I came across this excellent paper from David Andrew Singer and Mark Copelovitch. It is easily one of the best papers I have read on political economy of Central Banking.
The paper tries to answer this question- if central banks are given the responsibility of bank supervision as well, how do they perform in terms of inflation management? The reasons for Central banks being given bank supervision role (or not given) is because of historical reasons and the institutional set-up in the economy. Read the paper for some excellent examples.
The next question is why should central banks face problems by doing bank supervision as well? Say a Central Bank raises rates to manage rising inflation, it would impact the banks as well:
Banks are particularly vulnerable to changing financial market conditions because they must commit to loan terms in advance. More specifically, banks that issue fixed-rate loans, such as mortgages and certain corporate loans, will face declining profits as increasing interest rates force them to raise their own deposit rates. Bank customers might also withdraw their money in favor of higher -yielding money market accounts or other investments.
The overall increase in the cost of funds, in turn, cuts into banks’ profits and increases the likelihood of bank failures (OECD 1992). Increasing interest rates also leads to a greater risk of default by bank customers with flexible-rate loans, which also increases the potential for bank failures (OECD1992; Tuya and Zamalloa 1994).
So, what the paper says is if central banks are banks supervisors as well, they would also be looking at bank balance-sheets and not just inf lation. The findings:
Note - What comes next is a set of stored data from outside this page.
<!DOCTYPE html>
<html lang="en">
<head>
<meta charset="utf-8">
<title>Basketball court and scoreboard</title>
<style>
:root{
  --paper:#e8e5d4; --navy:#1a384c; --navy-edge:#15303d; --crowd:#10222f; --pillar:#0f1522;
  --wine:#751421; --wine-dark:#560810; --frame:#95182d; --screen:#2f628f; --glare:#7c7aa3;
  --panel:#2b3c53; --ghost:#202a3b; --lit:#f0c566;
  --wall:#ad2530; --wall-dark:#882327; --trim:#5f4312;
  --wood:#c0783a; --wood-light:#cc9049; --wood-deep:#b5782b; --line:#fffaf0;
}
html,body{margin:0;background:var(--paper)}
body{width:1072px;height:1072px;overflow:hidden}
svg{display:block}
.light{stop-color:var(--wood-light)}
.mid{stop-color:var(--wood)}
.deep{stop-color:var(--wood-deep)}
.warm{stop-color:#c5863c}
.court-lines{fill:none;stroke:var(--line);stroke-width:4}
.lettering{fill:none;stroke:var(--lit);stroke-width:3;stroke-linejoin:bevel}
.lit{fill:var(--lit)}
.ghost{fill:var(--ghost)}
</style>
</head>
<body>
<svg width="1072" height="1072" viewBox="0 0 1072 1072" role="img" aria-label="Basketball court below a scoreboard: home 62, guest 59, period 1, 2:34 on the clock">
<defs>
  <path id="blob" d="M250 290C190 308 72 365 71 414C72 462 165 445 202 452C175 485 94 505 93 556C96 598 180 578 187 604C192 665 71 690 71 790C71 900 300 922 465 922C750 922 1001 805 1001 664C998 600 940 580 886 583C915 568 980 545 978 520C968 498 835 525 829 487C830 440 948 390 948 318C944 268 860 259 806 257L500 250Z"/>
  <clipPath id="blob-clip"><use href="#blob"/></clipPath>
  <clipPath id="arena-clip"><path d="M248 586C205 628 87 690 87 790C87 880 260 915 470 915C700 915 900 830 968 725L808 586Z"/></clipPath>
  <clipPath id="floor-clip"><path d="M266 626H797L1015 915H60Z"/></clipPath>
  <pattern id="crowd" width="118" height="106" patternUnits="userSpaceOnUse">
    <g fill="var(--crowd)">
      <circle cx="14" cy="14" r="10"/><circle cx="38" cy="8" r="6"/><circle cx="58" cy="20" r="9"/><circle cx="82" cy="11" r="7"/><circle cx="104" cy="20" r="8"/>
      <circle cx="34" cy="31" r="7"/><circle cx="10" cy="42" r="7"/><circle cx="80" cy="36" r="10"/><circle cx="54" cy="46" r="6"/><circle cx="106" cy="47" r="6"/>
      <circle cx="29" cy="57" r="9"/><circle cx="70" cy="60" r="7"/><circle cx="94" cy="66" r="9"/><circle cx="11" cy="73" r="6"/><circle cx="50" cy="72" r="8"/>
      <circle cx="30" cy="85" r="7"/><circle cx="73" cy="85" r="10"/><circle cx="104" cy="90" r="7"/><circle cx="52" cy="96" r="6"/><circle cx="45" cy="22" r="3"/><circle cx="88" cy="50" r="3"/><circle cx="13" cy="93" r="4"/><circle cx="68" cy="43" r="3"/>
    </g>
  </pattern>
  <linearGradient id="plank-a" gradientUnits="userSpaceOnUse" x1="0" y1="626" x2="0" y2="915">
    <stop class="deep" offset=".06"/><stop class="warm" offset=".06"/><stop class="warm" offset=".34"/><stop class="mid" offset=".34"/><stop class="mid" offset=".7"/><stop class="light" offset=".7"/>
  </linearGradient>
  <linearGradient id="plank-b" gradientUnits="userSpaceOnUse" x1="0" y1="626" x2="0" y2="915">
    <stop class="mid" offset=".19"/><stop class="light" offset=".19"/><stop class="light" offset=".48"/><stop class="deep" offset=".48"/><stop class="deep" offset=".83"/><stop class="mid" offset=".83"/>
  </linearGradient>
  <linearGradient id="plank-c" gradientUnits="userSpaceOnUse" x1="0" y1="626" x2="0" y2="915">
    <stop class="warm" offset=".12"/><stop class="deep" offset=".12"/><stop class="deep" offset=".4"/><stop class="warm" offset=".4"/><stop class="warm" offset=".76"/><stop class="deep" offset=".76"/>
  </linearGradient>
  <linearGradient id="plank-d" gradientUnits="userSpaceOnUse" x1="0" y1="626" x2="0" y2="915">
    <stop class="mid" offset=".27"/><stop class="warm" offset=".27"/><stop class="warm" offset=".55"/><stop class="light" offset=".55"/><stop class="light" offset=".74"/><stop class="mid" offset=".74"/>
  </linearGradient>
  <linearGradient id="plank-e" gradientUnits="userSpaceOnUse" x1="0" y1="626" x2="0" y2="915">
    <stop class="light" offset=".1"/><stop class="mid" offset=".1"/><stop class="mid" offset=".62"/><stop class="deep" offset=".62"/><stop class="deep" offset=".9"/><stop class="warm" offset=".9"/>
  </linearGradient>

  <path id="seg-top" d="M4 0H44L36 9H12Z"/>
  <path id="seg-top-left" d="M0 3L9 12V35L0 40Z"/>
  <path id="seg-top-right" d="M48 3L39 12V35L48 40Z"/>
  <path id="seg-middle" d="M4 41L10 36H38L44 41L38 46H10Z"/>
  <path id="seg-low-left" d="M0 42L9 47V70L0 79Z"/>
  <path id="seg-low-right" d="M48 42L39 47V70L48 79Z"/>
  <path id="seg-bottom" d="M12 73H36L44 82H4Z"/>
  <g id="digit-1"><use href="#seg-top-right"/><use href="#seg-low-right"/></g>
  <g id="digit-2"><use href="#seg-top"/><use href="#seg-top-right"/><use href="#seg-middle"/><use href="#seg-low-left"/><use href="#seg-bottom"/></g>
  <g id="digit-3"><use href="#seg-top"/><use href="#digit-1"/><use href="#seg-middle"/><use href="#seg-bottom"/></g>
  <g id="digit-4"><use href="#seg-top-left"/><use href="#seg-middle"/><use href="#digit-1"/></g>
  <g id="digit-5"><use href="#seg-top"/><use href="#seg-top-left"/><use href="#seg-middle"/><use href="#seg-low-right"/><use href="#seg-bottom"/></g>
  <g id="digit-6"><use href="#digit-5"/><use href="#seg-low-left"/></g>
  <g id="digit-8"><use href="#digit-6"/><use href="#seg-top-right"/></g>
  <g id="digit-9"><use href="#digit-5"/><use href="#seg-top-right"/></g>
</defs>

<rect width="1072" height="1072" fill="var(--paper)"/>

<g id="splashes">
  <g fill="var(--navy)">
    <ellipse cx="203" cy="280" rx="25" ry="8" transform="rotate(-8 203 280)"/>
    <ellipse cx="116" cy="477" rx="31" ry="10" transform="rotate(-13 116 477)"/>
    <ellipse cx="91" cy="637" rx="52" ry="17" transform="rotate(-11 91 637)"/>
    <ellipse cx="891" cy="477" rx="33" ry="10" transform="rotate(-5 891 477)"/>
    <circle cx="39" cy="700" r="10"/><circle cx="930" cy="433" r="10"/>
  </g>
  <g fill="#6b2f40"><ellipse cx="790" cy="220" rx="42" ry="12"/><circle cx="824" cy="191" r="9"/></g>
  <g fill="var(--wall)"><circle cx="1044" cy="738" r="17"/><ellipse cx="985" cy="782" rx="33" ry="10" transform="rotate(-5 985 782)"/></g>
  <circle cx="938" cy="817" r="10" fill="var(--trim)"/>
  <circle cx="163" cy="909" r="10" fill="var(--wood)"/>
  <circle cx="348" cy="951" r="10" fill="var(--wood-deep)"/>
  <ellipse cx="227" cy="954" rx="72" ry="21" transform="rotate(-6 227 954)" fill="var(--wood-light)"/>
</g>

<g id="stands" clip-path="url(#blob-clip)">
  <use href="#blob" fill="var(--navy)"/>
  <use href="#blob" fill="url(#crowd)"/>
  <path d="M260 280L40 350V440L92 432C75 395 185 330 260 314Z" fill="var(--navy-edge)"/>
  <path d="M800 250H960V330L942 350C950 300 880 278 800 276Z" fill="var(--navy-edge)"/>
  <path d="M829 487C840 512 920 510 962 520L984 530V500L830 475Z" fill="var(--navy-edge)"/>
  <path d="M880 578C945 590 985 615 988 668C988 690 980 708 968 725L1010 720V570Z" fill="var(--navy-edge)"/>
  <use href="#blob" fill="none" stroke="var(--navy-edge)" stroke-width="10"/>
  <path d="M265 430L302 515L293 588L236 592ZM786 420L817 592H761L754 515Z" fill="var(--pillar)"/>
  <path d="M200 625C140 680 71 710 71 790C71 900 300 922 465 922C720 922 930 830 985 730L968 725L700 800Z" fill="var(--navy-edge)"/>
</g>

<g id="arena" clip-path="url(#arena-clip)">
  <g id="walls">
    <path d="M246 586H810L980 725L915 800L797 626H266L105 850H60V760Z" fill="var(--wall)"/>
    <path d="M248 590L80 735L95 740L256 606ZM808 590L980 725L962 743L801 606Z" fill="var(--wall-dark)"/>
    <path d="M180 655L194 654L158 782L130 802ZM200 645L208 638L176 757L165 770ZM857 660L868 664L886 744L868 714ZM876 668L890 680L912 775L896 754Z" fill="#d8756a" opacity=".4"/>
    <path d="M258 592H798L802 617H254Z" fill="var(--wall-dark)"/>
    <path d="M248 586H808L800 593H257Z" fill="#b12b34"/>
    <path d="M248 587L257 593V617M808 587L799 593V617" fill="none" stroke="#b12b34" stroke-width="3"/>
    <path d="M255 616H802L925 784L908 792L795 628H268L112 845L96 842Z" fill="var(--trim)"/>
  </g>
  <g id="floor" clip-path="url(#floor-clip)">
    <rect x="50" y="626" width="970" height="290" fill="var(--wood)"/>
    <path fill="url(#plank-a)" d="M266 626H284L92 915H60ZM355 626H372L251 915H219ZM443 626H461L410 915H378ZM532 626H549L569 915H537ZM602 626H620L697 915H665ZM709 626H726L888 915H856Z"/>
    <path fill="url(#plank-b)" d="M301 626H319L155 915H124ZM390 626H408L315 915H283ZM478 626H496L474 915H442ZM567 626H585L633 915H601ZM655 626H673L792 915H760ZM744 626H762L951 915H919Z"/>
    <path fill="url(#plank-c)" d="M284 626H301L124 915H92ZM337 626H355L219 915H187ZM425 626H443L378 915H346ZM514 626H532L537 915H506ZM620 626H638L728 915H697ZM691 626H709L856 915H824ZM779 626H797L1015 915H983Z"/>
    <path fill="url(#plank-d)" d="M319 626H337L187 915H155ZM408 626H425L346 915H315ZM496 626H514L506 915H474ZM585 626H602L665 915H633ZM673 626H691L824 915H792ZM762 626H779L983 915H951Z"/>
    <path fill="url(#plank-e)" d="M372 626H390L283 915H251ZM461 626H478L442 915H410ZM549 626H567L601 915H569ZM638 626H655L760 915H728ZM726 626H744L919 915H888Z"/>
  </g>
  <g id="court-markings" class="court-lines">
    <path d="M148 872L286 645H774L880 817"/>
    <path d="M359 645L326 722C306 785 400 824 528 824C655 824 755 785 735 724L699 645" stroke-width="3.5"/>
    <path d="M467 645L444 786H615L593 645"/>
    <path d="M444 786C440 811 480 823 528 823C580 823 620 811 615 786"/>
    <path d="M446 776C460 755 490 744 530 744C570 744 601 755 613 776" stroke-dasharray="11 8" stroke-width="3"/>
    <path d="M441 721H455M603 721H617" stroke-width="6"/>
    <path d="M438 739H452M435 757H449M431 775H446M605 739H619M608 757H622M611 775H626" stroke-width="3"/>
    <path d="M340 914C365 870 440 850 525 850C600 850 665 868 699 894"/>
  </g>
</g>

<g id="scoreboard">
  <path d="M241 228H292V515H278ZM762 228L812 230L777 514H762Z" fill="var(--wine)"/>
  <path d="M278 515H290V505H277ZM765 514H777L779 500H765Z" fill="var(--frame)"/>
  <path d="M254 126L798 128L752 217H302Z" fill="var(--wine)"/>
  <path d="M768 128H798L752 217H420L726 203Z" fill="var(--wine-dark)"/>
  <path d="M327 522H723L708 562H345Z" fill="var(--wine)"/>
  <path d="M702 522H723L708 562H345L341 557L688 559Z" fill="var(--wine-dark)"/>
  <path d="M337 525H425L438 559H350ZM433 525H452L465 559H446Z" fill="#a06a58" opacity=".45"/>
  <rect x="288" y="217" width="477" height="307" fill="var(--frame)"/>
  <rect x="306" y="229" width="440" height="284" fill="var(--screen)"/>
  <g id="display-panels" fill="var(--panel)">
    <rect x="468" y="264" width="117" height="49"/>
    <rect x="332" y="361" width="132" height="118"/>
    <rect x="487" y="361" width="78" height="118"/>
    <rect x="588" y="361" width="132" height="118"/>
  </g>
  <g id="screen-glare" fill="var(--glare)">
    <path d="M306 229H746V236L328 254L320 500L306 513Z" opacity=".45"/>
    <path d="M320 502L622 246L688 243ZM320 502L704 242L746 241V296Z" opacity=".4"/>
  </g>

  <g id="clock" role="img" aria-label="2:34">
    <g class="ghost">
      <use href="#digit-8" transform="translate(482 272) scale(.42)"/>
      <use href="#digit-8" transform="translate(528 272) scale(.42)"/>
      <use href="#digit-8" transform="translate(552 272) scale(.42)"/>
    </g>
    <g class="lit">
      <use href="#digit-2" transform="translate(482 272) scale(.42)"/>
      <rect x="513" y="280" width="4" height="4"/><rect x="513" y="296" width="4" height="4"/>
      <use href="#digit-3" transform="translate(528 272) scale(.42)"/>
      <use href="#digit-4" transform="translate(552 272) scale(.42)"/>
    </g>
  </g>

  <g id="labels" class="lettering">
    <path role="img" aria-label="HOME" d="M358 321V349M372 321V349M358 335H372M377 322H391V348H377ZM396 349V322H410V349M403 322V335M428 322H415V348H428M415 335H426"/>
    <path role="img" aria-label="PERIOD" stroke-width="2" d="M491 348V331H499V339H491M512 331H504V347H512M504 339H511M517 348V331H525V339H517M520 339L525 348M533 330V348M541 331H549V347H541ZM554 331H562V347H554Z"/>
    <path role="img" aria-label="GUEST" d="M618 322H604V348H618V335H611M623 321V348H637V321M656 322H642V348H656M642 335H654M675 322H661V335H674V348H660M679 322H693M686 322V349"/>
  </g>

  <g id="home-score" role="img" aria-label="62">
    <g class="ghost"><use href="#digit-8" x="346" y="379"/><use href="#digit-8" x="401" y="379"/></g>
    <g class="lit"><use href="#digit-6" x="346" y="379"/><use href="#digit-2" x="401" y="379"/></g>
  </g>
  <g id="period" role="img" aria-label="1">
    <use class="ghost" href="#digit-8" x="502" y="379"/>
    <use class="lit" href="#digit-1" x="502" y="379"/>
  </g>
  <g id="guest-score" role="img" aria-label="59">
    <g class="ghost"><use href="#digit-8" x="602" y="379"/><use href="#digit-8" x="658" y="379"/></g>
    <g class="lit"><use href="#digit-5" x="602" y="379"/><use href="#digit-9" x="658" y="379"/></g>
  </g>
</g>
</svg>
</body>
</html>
All else equal, countries in which the central bank does not regulate banks have inflation rates that are 0.81 % lower than in countries that regulate banks.
This is an important finding. In this crisis, there are suggestions that Central banks should be made responsible for bank supervision as well (or should have a larger role to play). Now, if they are made bank supervisors as well how will they balance the risks of inflation? The study looks at Bank of England and shows how seperation of bank supervision tasks from Bank of England led it to focus on inflation. And in this crisis, there is criticism that Bank of England was not aware of the problems in UK banking system. So clearly, the problems have come full circle. The paper would have been more interesting if it had also seen how central banks that are bank supervisors as well, fared in manging banking/financial crisis? Did they have more information. Then this cost of high inflation vs benefits of managing the crisis could have been analysed. There is a huge scope for further research.
And what should developing economies do? The developing economies have weaker institutions and do not have the expertise as well. So as a result, in developing economies one usually sees Central banks doing the role of both- monetary management and bank regulation. Should they give up the role of bank supervision to get better control on inflation? Then what happens to banks? Who will supervise them? I think developing economies need to wait to seperate the regulation from central banks.
There are numeorus papers that assess whether Central Bank Independence has led to lower inflation or not. But very few papers look at the regulation function of Central Banks and how it effects their performance. This paper throws a lot of light on this matter and also the political economy of central banks.